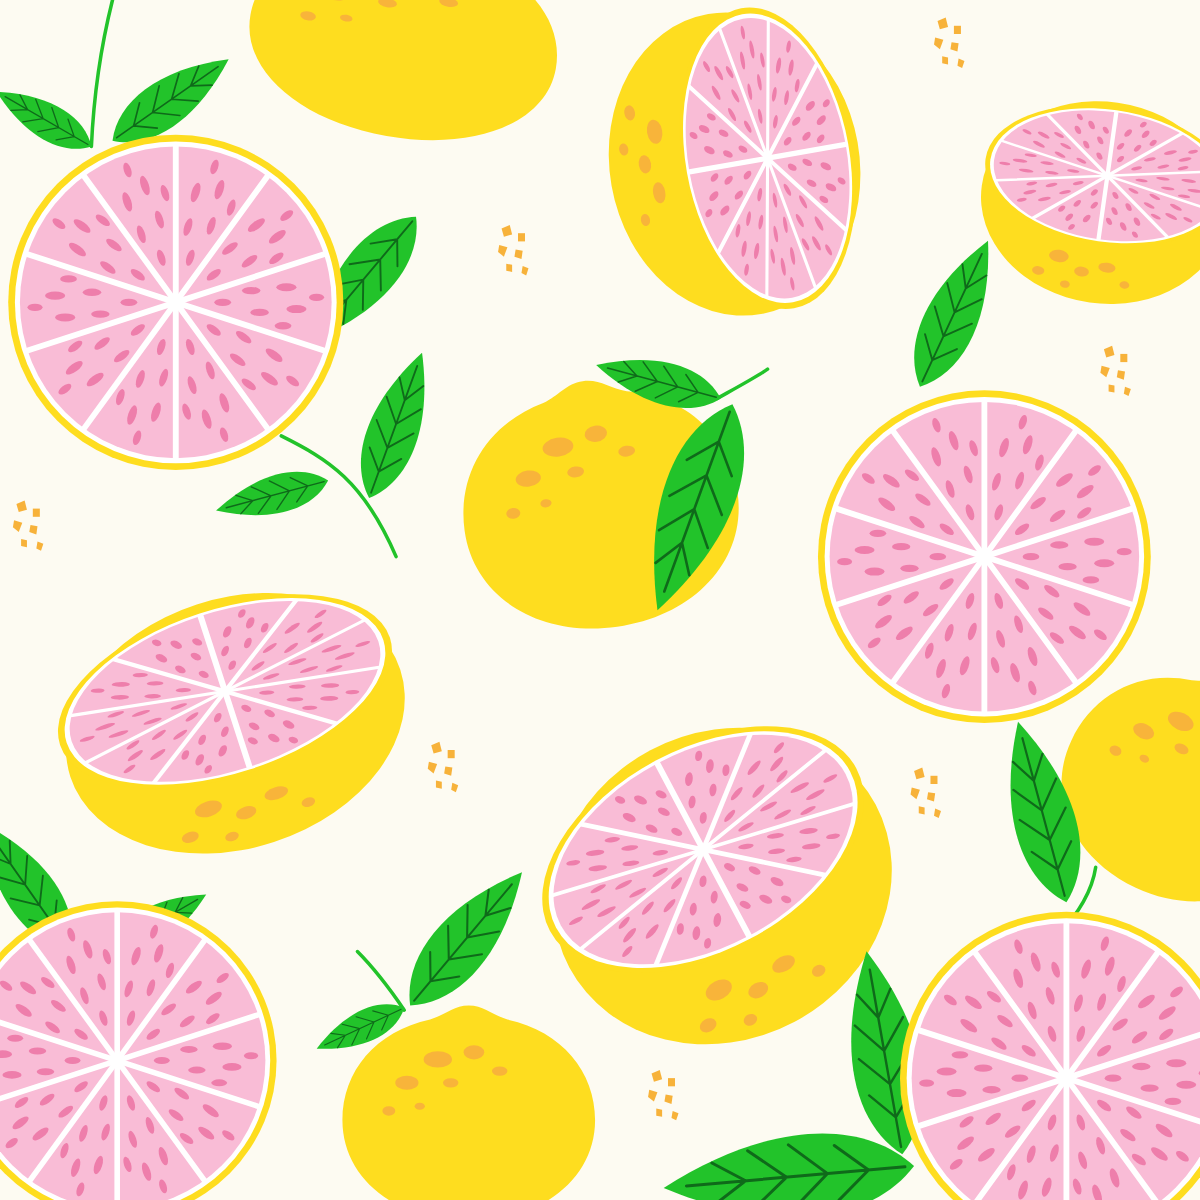
<!DOCTYPE html>
<html lang="en">
<head>
<meta charset="utf-8">
<title>Pink Grapefruit Pattern</title>
<style>
  :root {
    --cream: #fdfbf2;
    --peel: #fedd1f;
    --peel-dimple: #f8b43a;
    --pith: #ffffff;
    --flesh: #f9bcd6;
    --seed: #ee7eab;
    --leaf: #22c32a;
    --leaf-vein: #0f6a1a;
    --speck: #f7b23a;
  }
  html, body {
    margin: 0;
    padding: 0;
    width: 1200px;
    height: 1200px;
    overflow: hidden;
    background: var(--cream);
  }
  .artboard {
    display: block;
    width: 1200px;
    height: 1200px;
  }
  .peel { fill: var(--peel); }
  .dimple { fill: var(--peel-dimple); }
  .pith { fill: var(--pith); }
  .flesh { fill: var(--flesh); }
  .seed { fill: var(--seed); }
  .segment-line { stroke: var(--pith); stroke-width: 3.5; stroke-linecap: round; }
  .leaf-blade { fill: var(--leaf); }
  .leaf-vein { stroke: var(--leaf-vein); stroke-width: 1.3; fill: none; stroke-linecap: round; }
  .stem { stroke: var(--leaf); stroke-width: 3; fill: none; stroke-linecap: round; }
  .speck { fill: var(--speck); }
</style>
</head>
<body>
<svg class="artboard" viewBox="0 0 1024 1024" xmlns="http://www.w3.org/2000/svg" role="img" aria-label="Pattern of pink grapefruit slices, halves and whole fruits with green leaves">
  <defs>
    <g id="segment-seeds">
      <ellipse class="seed" cx="0" cy="-28" rx="2.2" ry="5"/>
      <ellipse class="seed" cx="-7" cy="-45" rx="2.2" ry="5.5"/>
      <ellipse class="seed" cx="6" cy="-50" rx="2.2" ry="5.5"/>
      <ellipse class="seed" cx="-9" cy="-66" rx="2.4" ry="6"/>
      <ellipse class="seed" cx="4" cy="-72" rx="2.4" ry="6"/>
      <ellipse class="seed" cx="14" cy="-64" rx="2.2" ry="5"/>
      <ellipse class="seed" cx="-3" cy="-84" rx="2.2" ry="4.5"/>
    </g>
    <g id="grapefruit-slice">
      <circle class="peel" r="100"/>
      <circle class="pith" r="96"/>
      <circle class="flesh" r="93"/>
      <use href="#segment-seeds" transform="rotate(18)"/>
      <use href="#segment-seeds" transform="rotate(54)"/>
      <use href="#segment-seeds" transform="rotate(90)"/>
      <use href="#segment-seeds" transform="rotate(126)"/>
      <use href="#segment-seeds" transform="rotate(162)"/>
      <use href="#segment-seeds" transform="rotate(198)"/>
      <use href="#segment-seeds" transform="rotate(234)"/>
      <use href="#segment-seeds" transform="rotate(270)"/>
      <use href="#segment-seeds" transform="rotate(306)"/>
      <use href="#segment-seeds" transform="rotate(342)"/>
      <g class="segment-line">
        <line x1="0" y1="0" x2="0" y2="-93"/>
        <line x1="0" y1="0" x2="54.7" y2="-75.2"/>
        <line x1="0" y1="0" x2="88.4" y2="-28.7"/>
        <line x1="0" y1="0" x2="88.4" y2="28.7"/>
        <line x1="0" y1="0" x2="54.7" y2="75.2"/>
        <line x1="0" y1="0" x2="0" y2="93"/>
        <line x1="0" y1="0" x2="-54.7" y2="75.2"/>
        <line x1="0" y1="0" x2="-88.4" y2="28.7"/>
        <line x1="0" y1="0" x2="-88.4" y2="-28.7"/>
        <line x1="0" y1="0" x2="-54.7" y2="-75.2"/>
      </g>
      <circle class="pith" r="3"/>
    </g>
    <g id="peel-dimples">
      <ellipse class="dimple" cx="-40" cy="0" rx="8" ry="5"/>
      <ellipse class="dimple" cx="-20" cy="10" rx="6" ry="4"/>
      <ellipse class="dimple" cx="-55" cy="14" rx="5" ry="3.5"/>
      <ellipse class="dimple" cx="0" cy="4" rx="7" ry="4"/>
      <ellipse class="dimple" cx="-32" cy="22" rx="4" ry="3"/>
      <ellipse class="dimple" cx="16" cy="16" rx="4" ry="3"/>
    </g>
    <g id="grapefruit-half">
      <ellipse class="peel" cx="0" cy="22" rx="100" ry="82"/>
      <use href="#peel-dimples" transform="translate(10 70)"/>
      <use href="#grapefruit-slice" transform="scale(1 .56)"/>
    </g>
    <g id="whole-grapefruit">
      <path class="peel" d="M0-92 C12-92 18-84 30-80 C72-70 98-36 98 6 C98 56 56 92 0 92 C-56 92-98 56-98 6 C-98-36-72-70-30-80 C-18-84-12-92 0-92Z"/>
      <ellipse class="dimple" cx="-24" cy="-46" rx="11" ry="7"/>
      <ellipse class="dimple" cx="4" cy="-52" rx="8" ry="6"/>
      <ellipse class="dimple" cx="-48" cy="-26" rx="9" ry="6"/>
      <ellipse class="dimple" cx="-14" cy="-26" rx="6" ry="4"/>
      <ellipse class="dimple" cx="24" cy="-36" rx="6" ry="4"/>
      <ellipse class="dimple" cx="-62" cy="-2" rx="5" ry="4"/>
      <ellipse class="dimple" cx="-38" cy="-6" rx="4" ry="3"/>
    </g>
    <g id="leaf">
      <path class="leaf-blade" d="M0 0 C-22-20-26-60 0-110 C26-60 22-20 0 0Z"/>
      <path class="leaf-vein" d="M0-4 L0-100 M0-20 L-12-34 M0-20 L12-34 M0-38 L-14-54 M0-38 L14-54 M0-56 L-13-72 M0-56 L13-72 M0-74 L-9-88 M0-74 L9-88"/>
    </g>
    <g id="speck-cluster">
      <path class="speck" d="M0 0 l7-3 2 8-7 2Z"/>
      <path class="speck" d="M14 4 l6 0 0 7-6 0Z"/>
      <path class="speck" d="M-2 14 l7 2-3 8-5-4Z"/>
      <path class="speck" d="M12 18 l6 1-1 7-6-2Z"/>
      <path class="speck" d="M4 30 l5 1 0 6-5-1Z"/>
      <path class="speck" d="M18 32 l5 2-2 6-4-2Z"/>
    </g>
  </defs>

  <rect class="background" width="1024" height="1024" fill="var(--cream)"/>

  <g class="speck-clusters">
    <use href="#speck-cluster" transform="translate(428 195)"/>
    <use href="#speck-cluster" transform="translate(800 18)"/>
    <use href="#speck-cluster" transform="translate(942 298)"/>
    <use href="#speck-cluster" transform="translate(14 430)"/>
    <use href="#speck-cluster" transform="translate(368 636)"/>
    <use href="#speck-cluster" transform="translate(780 658)"/>
    <use href="#speck-cluster" transform="translate(556 916)"/>
  </g>

  <g class="top-left-group">
    <use href="#leaf" transform="translate(78 125) rotate(-60) scale(.85)"/>
    <path class="stem" d="M78 125 C80 80 86 40 96 0"/>
    <use href="#leaf" transform="translate(96 120) rotate(55) scale(1.1)"/>
    <use href="#whole-grapefruit" transform="translate(345 30) rotate(10) scale(1.35 .95)"/>
    <use href="#leaf" transform="translate(355 185) rotate(-140) scale(1.25)"/>
    <use href="#grapefruit-slice" transform="translate(150 258) scale(1.43)"/>
    <path class="stem" d="M240 372 C280 392 310 410 338 475"/>
    <use href="#leaf" transform="translate(315 425) rotate(20) scale(1.2)"/>
    <use href="#leaf" transform="translate(280 410) rotate(-105) scale(.9)"/>
  </g>

  <use class="top-half" href="#grapefruit-half" transform="translate(655 135) rotate(80) scale(1.3 1.3)"/>
  <use class="top-right-half" href="#grapefruit-half" transform="translate(945 150) rotate(8) scale(1.05)"/>

  <g class="center-whole">
    <use href="#whole-grapefruit" transform="translate(512 430) rotate(-8) scale(1.2 1.15)"/>
    <path class="stem" d="M612 340 C630 330 645 322 655 315"/>
    <use href="#leaf" transform="translate(615 340) rotate(-75) scale(1.0)"/>
    <use href="#leaf" transform="translate(625 345) rotate(200) scale(1.7)"/>
  </g>

  <g class="right-slice">
    <use href="#leaf" transform="translate(785 330) rotate(25) scale(1.25)"/>
    <use href="#grapefruit-slice" transform="translate(840 475) scale(1.42)"/>
  </g>

  <use class="left-half" href="#grapefruit-half" transform="translate(192 590) rotate(-18) scale(1.48 1.3)"/>
  <use class="center-half" href="#grapefruit-half" transform="translate(600 725) rotate(-28) scale(1.48 1.6)"/>

  <g class="right-edge-whole">
    <use href="#whole-grapefruit" transform="translate(1010 670) rotate(25) scale(1.05)"/>
    <use href="#leaf" transform="translate(910 770) rotate(-15) scale(1.45)"/>
    <path class="stem" d="M905 795 C920 780 932 760 935 740"/>
  </g>

  <g class="bottom-left-group">
    <use href="#leaf" transform="translate(60 810) rotate(-35) scale(1.2)"/>
    <use href="#leaf" transform="translate(95 810) rotate(60) scale(.85)"/>
    <use href="#grapefruit-slice" transform="translate(100 905) scale(1.36)"/>
  </g>

  <g class="bottom-center-whole">
    <use href="#whole-grapefruit" transform="translate(400 950) rotate(0) scale(1.1 1.0)"/>
    <path class="stem" d="M345 862 C330 840 318 825 305 812"/>
    <use href="#leaf" transform="translate(350 858) rotate(40) scale(1.35)"/>
    <use href="#leaf" transform="translate(345 860) rotate(-115) scale(.75)"/>
  </g>

  <g class="bottom-right-group">
    <use href="#leaf" transform="translate(770 985) rotate(-10) scale(1.6)"/>
    <use href="#leaf" transform="translate(780 995) rotate(-95) scale(1.95)"/>
    <use href="#grapefruit-slice" transform="translate(910 920) scale(1.42)"/>
  </g>
</svg>
</body>
</html>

> TASK INSTRUCTIONS
Scan the records above for the string "vein", then copy each line where it turns up.

> RESPONSE TO THIS EXERCISE
    --leaf-vein: #0f6a1a;
  .leaf-vein { stroke: var(--leaf-vein); stroke-width: 1.3; fill: none; stroke-linecap: round; }
      <path class="leaf-vein" d="M0-4 L0-100 M0-20 L-12-34 M0-20 L12-34 M0-38 L-14-54 M0-38 L14-54 M0-56 L-13-72 M0-56 L13-72 M0-74 L-9-88 M0-74 L9-88"/>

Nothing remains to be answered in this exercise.